Deutsche Bank AG is in the middle of a slow motion car crash, and it will likely take Germany’s Chancellor Angela Merkel down with it when it dies. What used to be Europe’s strongest financial institution is in serious trouble and is sinking deeper by the minute. Its shares have been in a perpetual downward slide for the past twelve months.
On Monday, Deutsche Bank AG shares touched €10.7 – a new low – compared to €27 one year ago. In 2007, its share price reached €146.52, i.e. in just nine years its stock price has declined by 92.7%.
If modern history is anything to go by, major banks are always bailed out by the taxpayer – it happened all over Europe, North America, Japan and Australia during the 2008 global financial crisis.
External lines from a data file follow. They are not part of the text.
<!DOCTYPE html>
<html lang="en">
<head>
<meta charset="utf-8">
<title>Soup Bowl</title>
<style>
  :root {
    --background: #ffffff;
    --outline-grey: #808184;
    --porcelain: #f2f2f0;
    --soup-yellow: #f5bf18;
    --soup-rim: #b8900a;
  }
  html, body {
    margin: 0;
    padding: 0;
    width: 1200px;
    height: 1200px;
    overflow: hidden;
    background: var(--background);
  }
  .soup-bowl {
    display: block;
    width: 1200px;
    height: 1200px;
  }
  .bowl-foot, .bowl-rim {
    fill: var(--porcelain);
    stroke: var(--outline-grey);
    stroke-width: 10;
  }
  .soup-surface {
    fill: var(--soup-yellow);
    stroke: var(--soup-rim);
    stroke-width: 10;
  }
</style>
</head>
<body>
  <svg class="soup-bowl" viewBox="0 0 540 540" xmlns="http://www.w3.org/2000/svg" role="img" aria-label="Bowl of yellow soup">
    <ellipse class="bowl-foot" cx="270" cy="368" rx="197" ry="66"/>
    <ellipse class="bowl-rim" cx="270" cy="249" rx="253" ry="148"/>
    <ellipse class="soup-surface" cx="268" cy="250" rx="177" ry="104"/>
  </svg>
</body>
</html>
So, in Germany’s case it will happen again, won’t it? Perhaps not, this time.
Does Angela Merkel really mean it? Would she just sit by and look on as her country’s largest financial institution collapsed?
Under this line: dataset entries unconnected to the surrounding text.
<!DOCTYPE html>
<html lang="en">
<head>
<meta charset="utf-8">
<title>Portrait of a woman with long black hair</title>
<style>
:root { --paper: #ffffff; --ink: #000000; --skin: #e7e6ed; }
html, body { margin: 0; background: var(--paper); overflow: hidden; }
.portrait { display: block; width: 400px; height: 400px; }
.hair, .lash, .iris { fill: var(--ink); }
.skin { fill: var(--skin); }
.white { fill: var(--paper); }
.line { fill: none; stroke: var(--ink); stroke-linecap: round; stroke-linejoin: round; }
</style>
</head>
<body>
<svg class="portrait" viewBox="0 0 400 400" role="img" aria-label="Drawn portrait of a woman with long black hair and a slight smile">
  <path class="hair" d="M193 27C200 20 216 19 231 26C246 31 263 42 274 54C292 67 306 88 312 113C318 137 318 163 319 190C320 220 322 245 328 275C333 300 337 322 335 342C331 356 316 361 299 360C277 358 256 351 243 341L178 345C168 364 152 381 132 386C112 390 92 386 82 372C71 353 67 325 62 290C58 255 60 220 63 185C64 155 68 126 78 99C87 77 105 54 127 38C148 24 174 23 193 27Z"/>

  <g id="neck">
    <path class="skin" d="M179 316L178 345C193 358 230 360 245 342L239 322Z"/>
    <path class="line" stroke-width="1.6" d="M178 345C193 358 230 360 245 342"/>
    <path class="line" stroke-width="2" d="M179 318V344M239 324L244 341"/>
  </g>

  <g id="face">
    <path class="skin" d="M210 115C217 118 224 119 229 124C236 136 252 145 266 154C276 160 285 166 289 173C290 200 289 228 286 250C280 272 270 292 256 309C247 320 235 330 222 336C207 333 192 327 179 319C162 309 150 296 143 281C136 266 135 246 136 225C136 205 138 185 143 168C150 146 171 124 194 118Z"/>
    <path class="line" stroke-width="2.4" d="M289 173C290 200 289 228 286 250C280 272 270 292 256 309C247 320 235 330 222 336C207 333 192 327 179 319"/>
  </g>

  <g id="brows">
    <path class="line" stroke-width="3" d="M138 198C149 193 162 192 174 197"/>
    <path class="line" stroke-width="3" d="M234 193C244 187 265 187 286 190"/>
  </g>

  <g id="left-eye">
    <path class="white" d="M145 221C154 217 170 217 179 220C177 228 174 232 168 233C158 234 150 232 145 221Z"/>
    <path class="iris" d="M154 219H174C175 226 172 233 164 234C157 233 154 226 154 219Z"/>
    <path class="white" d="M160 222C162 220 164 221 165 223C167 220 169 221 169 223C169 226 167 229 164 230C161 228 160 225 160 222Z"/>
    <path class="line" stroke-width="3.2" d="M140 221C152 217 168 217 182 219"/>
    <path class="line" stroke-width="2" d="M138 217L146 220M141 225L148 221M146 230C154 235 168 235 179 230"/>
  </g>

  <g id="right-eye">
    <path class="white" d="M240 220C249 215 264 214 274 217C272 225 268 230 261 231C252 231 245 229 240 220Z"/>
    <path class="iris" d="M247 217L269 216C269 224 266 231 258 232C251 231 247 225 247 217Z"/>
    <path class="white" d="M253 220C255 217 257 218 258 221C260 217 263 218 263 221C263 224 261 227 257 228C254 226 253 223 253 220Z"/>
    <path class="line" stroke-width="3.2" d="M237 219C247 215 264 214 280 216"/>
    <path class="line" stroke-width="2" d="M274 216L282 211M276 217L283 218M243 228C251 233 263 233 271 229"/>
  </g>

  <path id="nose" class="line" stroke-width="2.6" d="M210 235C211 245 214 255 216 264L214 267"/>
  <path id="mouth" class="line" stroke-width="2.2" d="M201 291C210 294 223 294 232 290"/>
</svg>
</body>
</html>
No bailout for Deutsche Bank, says Merkel
Mrs. Merkel said during the weekend that there is no way the German taxpayer is going to fork out money to save Deutsche Bank if it goes belly up.
Of course, these are only words from a lawmaker. We know that politicians commonly say one thing today and do completely the opposite tomorrow. Would she really let Germany’s largest financial institution crash, and watch all the other banks and related firms in Frankfurt and the rest of the country panic or go down with it?
Following her comments regarding no bailout money from the taxpayer, Deutsche’s share price immediately took a 6.1% nosedive. It had already been the focus this month after the US Department of Justice sought $14 billion to settle claims related to the sale of mortgage-backed securities.
Mrs. Merkel also said during the weekend that she is not going to intervene on the bank’s behalf in order to try to reduce the fine.
Deutsche Bank AG today is but a shadow of its former self. However, it is still a huge company. It employs more than 100,000 workers and operates in over 70 countries. In 2009, it was the world’s largest foreign exchange dealer. (Image: adapted from Yahoo Finance)
Deutsche Bank – a very bad year
Deutsche Bank AG, the Frankfurt-based global banking and financial services giant, has been floundering for a very long time. Two months ago it announced a steep fall in profits and revenues. In February this year, its co-CEO John Cryan issued a statement reassuring everybody – investors and staff – that the company was rock solid after its share price had declined steeply.
Experience tells us, especially since the global financial crisis, that CEOs tend to make such statements just before everything falls apart.
Other banks and financial institutions that Deutsche Bank AG deals with are going to become extremely jittery about dealing with it, now that Mrs. Merkel said there will be no bail out. As we saw just eight years ago, loss of confidence is the kiss of death, regardless of how big a bank might be.
What about Merkel and the euro?
If Deutsche Bank does crash, it will leave a giant vortex in its wake that will take several financial institutions with it, and probably Mrs. Merkel and the mighty euro as well.
Bloomberg Markets quoted Michael Woischneck, a senior equities manager at Lampe Asset Management in Dusseldorf, Germany, who said:
“The drama around Deutsche Bank puts the European financial sector in the spotlight once again. It makes you wonder what the situation is like at other banks with significant capital-markets activities.”
“We’re also entering a quarter with a lot of political event risks, and I’d expect big swings in volatility.”
Almost as a prelude to how one major bank can bring others down with it, today Britain’s Lloyds Banking Group Plc and BNP Paribas SA saw their share prices fall by over 3%. For much of the banking sector in Europe’s stock exchanges, today was a bad day.
Optimism turned to pessimism
Europe was all full of optimism last week, with investors riding the happy wave created by the central-bank stimulus. A reminder of the pathetic state of some of the region’s largest lenders soon turned that sentiment into a feeling of gloom.
There is a growing feeling among members of the public in Europe and North America that perhaps it is best to just let the loss-making banks fall and die off. Others would then be able to emerge, lessons would be learned, and history would not keep repeating itself.
Financial institutions in London, New York and every other financial centre around the world are again paying their top executives exorbitant bonuses which are in no way linked to performance – some of these companies are still making huge losses and are only alive thanks to the taxpayer. In the eyes of the public, they have not learned anything from what happened in 2008.
Video – Deutsche Bank won’t pay $14bn fine
Deutsche Bank AG says it won’t pay the full $14 billion fine imposed by the US Department of Justice. It says it will fight the massive demand, which dates back to the sub-prime scandal that led to the 2008 global financial crisis.